━━ STUDY MATERIAL

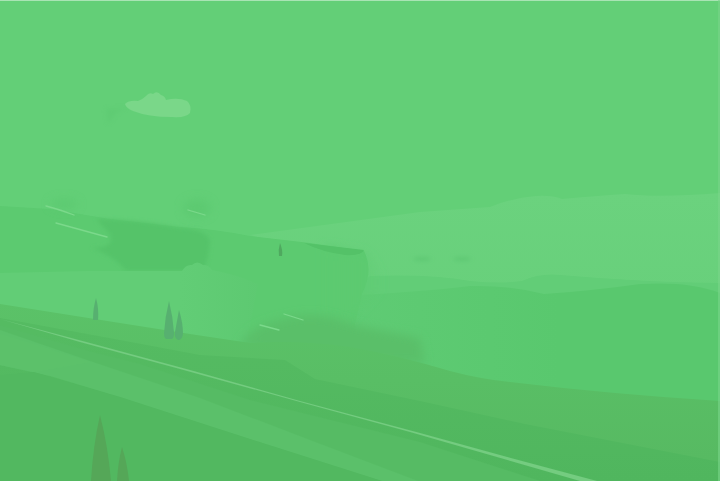
<!DOCTYPE html>
<html lang="en">
<head>
<meta charset="utf-8">
<title>Green hills</title>
<style>
:root {
  --sky: #63cf77;
  --haze: #6bd27e;
  --cloud: #7ad789;
  --meadow: #5ac86f;
  --ridge: #5cca70;
  --grove: #55c369;
  --slope: #58bd64;
  --field: #52b860;
  --band: #5bc06a;
  --road: #74cc80;
  --cypress-far: #57b070;
  --cypress-near: #55a758;
}
html, body { margin: 0; height: 100%; overflow: hidden; background: var(--sky); }
.landscape { display: block; width: 720px; height: 481px; }
.cloud { fill: var(--cloud); }
.road { fill: var(--road); }
.cypress-far { fill: var(--cypress-far); }
.cypress-near { fill: var(--cypress-near); }
.glint { fill: none; stroke: #7bd98b; stroke-width: 1.3; stroke-linecap: round; }
</style>
</head>
<body>
<svg class="landscape" viewBox="0 0 720 481" role="img" aria-label="Rolling green hills with cypress trees, a road and a small cloud">
  <defs>
    <linearGradient id="haze-fill" x1="0" y1="0" x2="0" y2="1">
      <stop offset="0" stop-color="#6bd27e"/>
      <stop offset="1" stop-color="#68d07b"/>
    </linearGradient>
    <linearGradient id="meadow-fill" gradientUnits="userSpaceOnUse" x1="350" y1="0" x2="560" y2="0">
      <stop offset="0" stop-color="#5fcb74"/>
      <stop offset="1" stop-color="#59c86e"/>
    </linearGradient>
    <linearGradient id="glade-fill" gradientUnits="userSpaceOnUse" x1="180" y1="0" x2="262" y2="0">
      <stop offset="0" stop-color="#62cd76"/>
      <stop offset="1" stop-color="#5dc971"/>
    </linearGradient>
    <linearGradient id="ridge-fill" gradientUnits="userSpaceOnUse" x1="330" y1="0" x2="385" y2="0">
      <stop offset="0" stop-color="#5cca70"/>
      <stop offset="1" stop-color="#5cca70" stop-opacity="0"/>
    </linearGradient>
    <linearGradient id="slope-fill" gradientUnits="userSpaceOnUse" x1="0" y1="300" x2="0" y2="460">
      <stop offset="0" stop-color="#5bc268"/>
      <stop offset="1" stop-color="#57ba62"/>
    </linearGradient>
    <linearGradient id="field-fill" gradientUnits="userSpaceOnUse" x1="0" y1="330" x2="0" y2="481">
      <stop offset="0" stop-color="#55bb62"/>
      <stop offset="1" stop-color="#50b65e"/>
    </linearGradient>
    <filter id="soft" x="-30%" y="-60%" width="160%" height="220%"><feGaussianBlur stdDeviation="5"/></filter>
    <filter id="faint" x="-30%" y="-80%" width="160%" height="260%"><feGaussianBlur stdDeviation="2"/></filter>
    <path id="cypress" d="M0 0Q4 16 5 32Q5 38 2 38H-2Q-5 38-5 32Q-4 16 0 0Z"/>
  </defs>

  <rect id="sky" width="720" height="481" fill="var(--sky)"/>
  <rect id="top-edge" width="720" height="1" fill="#a9e4b4"/>

  <g id="cloud">
    <path d="M106 109L126 108L116 113L108 124Z" fill="#5bc870" opacity=".5" filter="url(#faint)"/>
    <path class="cloud" d="M125 104Q129 100 138 101Q143 99 146 96Q149 92 153 94Q157 90 161 95Q165 96 166 100Q178 97 187 101Q192 105 190 113Q186 118 172 117Q148 117 133 111Q126 108 125 104Z"/>
  </g>

  <g id="distant-hills">
    <path d="M250 235L420 212L490 207Q512 198 536 196Q552 195 562 199Q596 196 625 194Q660 198 720 193V300H350V262Z" fill="url(#haze-fill)"/>
    <g fill="#5fc873" filter="url(#faint)">
      <ellipse cx="422" cy="259" rx="9" ry="2"/>
      <ellipse cx="462" cy="259" rx="9" ry="2"/>
    </g>
    <path d="M370 276Q430 274 470 281Q500 284 522 281Q540 273 560 275Q640 282 720 283V300H340Z" fill="#62cd77"/>
  </g>

  <g id="meadow">
    <path d="M340 296Q420 292 470 286Q510 285 544 294Q590 291 640 284Q690 281 720 293V420H240V300Z" fill="url(#meadow-fill)"/>
  </g>

  <g id="middle-ridge">
    <path d="M0 206L50 209L110 219L180 227Q215 229 250 236L310 243L364 251Q374 270 362 294L350 345H0Z" fill="var(--ridge)"/>
    <path d="M325 246L364 252Q385 265 380 292L350 320H325Z" fill="url(#ridge-fill)" filter="url(#soft)"/>
    <path d="M96 219Q140 220 180 228Q205 229 210 240Q209 258 203 271H126Q114 256 92 248Q116 248 110 234Z" fill="var(--grove)" filter="url(#faint)"/>
    <path d="M304 243L364 250Q362 256 345 255Q322 252 304 243Z" fill="#54c268"/>
    <g fill="#58c66d" opacity=".6" filter="url(#soft)">
      <ellipse cx="64" cy="204" rx="14" ry="5"/>
      <ellipse cx="197" cy="208" rx="14" ry="9"/>
    </g>
    <path class="glint" d="M46 206Q58 209 74 215M56 223Q78 229 107 237M188 210L205 215"/>
    <path d="M280 243Q283 250 282 256H279Q278 250 280 243Z" fill="#4fa95f"/>
  </g>

  <g id="glade">
    <path d="M0 273L90 271L182 271Q186 264 192 265Q197 260 203 265Q209 265 212 270Q235 274 258 284L246 346L0 312Z" fill="url(#glade-fill)"/>
  </g>

  <g id="near-slope">
    <path d="M240 345Q250 326 280 320Q305 312 330 317L360 326L420 338L425 364L300 360Z" fill="#5abf69" filter="url(#soft)"/>
    <path d="M0 304L120 323L190 334L250 343Q300 340 350 347Q400 356 450 371Q480 379 510 382Q610 394 720 401V481H0Z" fill="url(#slope-fill)"/>
    <path class="glint" d="M284 314L303 320M260 325L279 330"/>
  </g>

  <g id="ploughed-fields">
    <path d="M0 318L120 340L200 355L285 360L315 379L420 401L525 424L720 462V481H0Z" fill="url(#field-fill)"/>
    <path d="M0 325L85 350L140 364L250 400L420 442L540 481H380L280 452L150 408L60 378L0 365Z" fill="#56bb64"/>
    <path d="M0 330L90 361L200 398L310 440L418 481H382L250 439L120 397L50 376L0 365Z" fill="var(--band)"/>
    <path d="M0 365L34 372L90 362L40 346L0 334Z" fill="#5dc26c" opacity=".7"/>
    <path d="M0 375L34 372L120 397L250 439L382 481H0Z" fill="var(--field)"/>
  </g>

  <g id="road">
    <path d="M0 319L90 343L190 370L300 401L420 433L500 455L597 481H580L490 455L410 432L300 402L180 369L80 342Z" class="road"/>
  </g>

  <g id="cypresses">
    <g class="cypress-far">
      <path d="M96 298Q99 309 98 320H93Q93 308 96 298Z"/>
      <use href="#cypress" x="169" y="301"/>
      <path d="M179 310Q183 323 183 334Q182 340 178 340Q174 338 175 332Z"/>
    </g>
    <g class="cypress-near">
      <path d="M100 415Q108 446 111 481H91Q93 446 100 415Z"/>
      <path d="M122 447Q127 462 129 481H117Q118 462 122 447Z"/>
    </g>
  </g>

  <rect id="right-edge" x="718" width="2" height="481" fill="#7bd58b" opacity=".6"/>
</svg>
</body>
</html>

━━━━

__TASK ITEM__
Word for word, restate all of the material above except its pictures.

__EXERCISE RESPONSE__
<!DOCTYPE html>
<html lang="en">
<head>
<meta charset="utf-8">
<title>Green hills</title>
<style>
:root {
  --sky: #63cf77;
  --haze: #6bd27e;
  --cloud: #7ad789;
  --meadow: #5ac86f;
  --ridge: #5cca70;
  --grove: #55c369;
  --slope: #58bd64;
  --field: #52b860;
  --band: #5bc06a;
  --road: #74cc80;
  --cypress-far: #57b070;
  --cypress-near: #55a758;
}
html, body { margin: 0; height: 100%; overflow: hidden; background: var(--sky); }
.landscape { display: block; width: 720px; height: 481px; }
.cloud { fill: var(--cloud); }
.road { fill: var(--road); }
.cypress-far { fill: var(--cypress-far); }
.cypress-near { fill: var(--cypress-near); }
.glint { fill: none; stroke: #7bd98b; stroke-width: 1.3; stroke-linecap: round; }
</style>
</head>
<body>
<svg class="landscape" viewBox="0 0 720 481" role="img" aria-label="Rolling green hills with cypress trees, a road and a small cloud">
  <defs>
    <linearGradient id="haze-fill" x1="0" y1="0" x2="0" y2="1">
      <stop offset="0" stop-color="#6bd27e"/>
      <stop offset="1" stop-color="#68d07b"/>
    </linearGradient>
    <linearGradient id="meadow-fill" gradientUnits="userSpaceOnUse" x1="350" y1="0" x2="560" y2="0">
      <stop offset="0" stop-color="#5fcb74"/>
      <stop offset="1" stop-color="#59c86e"/>
    </linearGradient>
    <linearGradient id="glade-fill" gradientUnits="userSpaceOnUse" x1="180" y1="0" x2="262" y2="0">
      <stop offset="0" stop-color="#62cd76"/>
      <stop offset="1" stop-color="#5dc971"/>
    </linearGradient>
    <linearGradient id="ridge-fill" gradientUnits="userSpaceOnUse" x1="330" y1="0" x2="385" y2="0">
      <stop offset="0" stop-color="#5cca70"/>
      <stop offset="1" stop-color="#5cca70" stop-opacity="0"/>
    </linearGradient>
    <linearGradient id="slope-fill" gradientUnits="userSpaceOnUse" x1="0" y1="300" x2="0" y2="460">
      <stop offset="0" stop-color="#5bc268"/>
      <stop offset="1" stop-color="#57ba62"/>
    </linearGradient>
    <linearGradient id="field-fill" gradientUnits="userSpaceOnUse" x1="0" y1="330" x2="0" y2="481">
      <stop offset="0" stop-color="#55bb62"/>
      <stop offset="1" stop-color="#50b65e"/>
    </linearGradient>
    <filter id="soft" x="-30%" y="-60%" width="160%" height="220%"><feGaussianBlur stdDeviation="5"/></filter>
    <filter id="faint" x="-30%" y="-80%" width="160%" height="260%"><feGaussianBlur stdDeviation="2"/></filter>
    <path id="cypress" d="M0 0Q4 16 5 32Q5 38 2 38H-2Q-5 38-5 32Q-4 16 0 0Z"/>
  </defs>

  <rect id="sky" width="720" height="481" fill="var(--sky)"/>
  <rect id="top-edge" width="720" height="1" fill="#a9e4b4"/>

  <g id="cloud">
    <path d="M106 109L126 108L116 113L108 124Z" fill="#5bc870" opacity=".5" filter="url(#faint)"/>
    <path class="cloud" d="M125 104Q129 100 138 101Q143 99 146 96Q149 92 153 94Q157 90 161 95Q165 96 166 100Q178 97 187 101Q192 105 190 113Q186 118 172 117Q148 117 133 111Q126 108 125 104Z"/>
  </g>

  <g id="distant-hills">
    <path d="M250 235L420 212L490 207Q512 198 536 196Q552 195 562 199Q596 196 625 194Q660 198 720 193V300H350V262Z" fill="url(#haze-fill)"/>
    <g fill="#5fc873" filter="url(#faint)">
      <ellipse cx="422" cy="259" rx="9" ry="2"/>
      <ellipse cx="462" cy="259" rx="9" ry="2"/>
    </g>
    <path d="M370 276Q430 274 470 281Q500 284 522 281Q540 273 560 275Q640 282 720 283V300H340Z" fill="#62cd77"/>
  </g>

  <g id="meadow">
    <path d="M340 296Q420 292 470 286Q510 285 544 294Q590 291 640 284Q690 281 720 293V420H240V300Z" fill="url(#meadow-fill)"/>
  </g>

  <g id="middle-ridge">
    <path d="M0 206L50 209L110 219L180 227Q215 229 250 236L310 243L364 251Q374 270 362 294L350 345H0Z" fill="var(--ridge)"/>
    <path d="M325 246L364 252Q385 265 380 292L350 320H325Z" fill="url(#ridge-fill)" filter="url(#soft)"/>
    <path d="M96 219Q140 220 180 228Q205 229 210 240Q209 258 203 271H126Q114 256 92 248Q116 248 110 234Z" fill="var(--grove)" filter="url(#faint)"/>
    <path d="M304 243L364 250Q362 256 345 255Q322 252 304 243Z" fill="#54c268"/>
    <g fill="#58c66d" opacity=".6" filter="url(#soft)">
      <ellipse cx="64" cy="204" rx="14" ry="5"/>
      <ellipse cx="197" cy="208" rx="14" ry="9"/>
    </g>
    <path class="glint" d="M46 206Q58 209 74 215M56 223Q78 229 107 237M188 210L205 215"/>
    <path d="M280 243Q283 250 282 256H279Q278 250 280 243Z" fill="#4fa95f"/>
  </g>

  <g id="glade">
    <path d="M0 273L90 271L182 271Q186 264 192 265Q197 260 203 265Q209 265 212 270Q235 274 258 284L246 346L0 312Z" fill="url(#glade-fill)"/>
  </g>

  <g id="near-slope">
    <path d="M240 345Q250 326 280 320Q305 312 330 317L360 326L420 338L425 364L300 360Z" fill="#5abf69" filter="url(#soft)"/>
    <path d="M0 304L120 323L190 334L250 343Q300 340 350 347Q400 356 450 371Q480 379 510 382Q610 394 720 401V481H0Z" fill="url(#slope-fill)"/>
    <path class="glint" d="M284 314L303 320M260 325L279 330"/>
  </g>

  <g id="ploughed-fields">
    <path d="M0 318L120 340L200 355L285 360L315 379L420 401L525 424L720 462V481H0Z" fill="url(#field-fill)"/>
    <path d="M0 325L85 350L140 364L250 400L420 442L540 481H380L280 452L150 408L60 378L0 365Z" fill="#56bb64"/>
    <path d="M0 330L90 361L200 398L310 440L418 481H382L250 439L120 397L50 376L0 365Z" fill="var(--band)"/>
    <path d="M0 365L34 372L90 362L40 346L0 334Z" fill="#5dc26c" opacity=".7"/>
    <path d="M0 375L34 372L120 397L250 439L382 481H0Z" fill="var(--field)"/>
  </g>

  <g id="road">
    <path d="M0 319L90 343L190 370L300 401L420 433L500 455L597 481H580L490 455L410 432L300 402L180 369L80 342Z" class="road"/>
  </g>

  <g id="cypresses">
    <g class="cypress-far">
      <path d="M96 298Q99 309 98 320H93Q93 308 96 298Z"/>
      <use href="#cypress" x="169" y="301"/>
      <path d="M179 310Q183 323 183 334Q182 340 178 340Q174 338 175 332Z"/>
    </g>
    <g class="cypress-near">
      <path d="M100 415Q108 446 111 481H91Q93 446 100 415Z"/>
      <path d="M122 447Q127 462 129 481H117Q118 462 122 447Z"/>
    </g>
  </g>

  <rect id="right-edge" x="718" width="2" height="481" fill="#7bd58b" opacity=".6"/>
</svg>
</body>
</html>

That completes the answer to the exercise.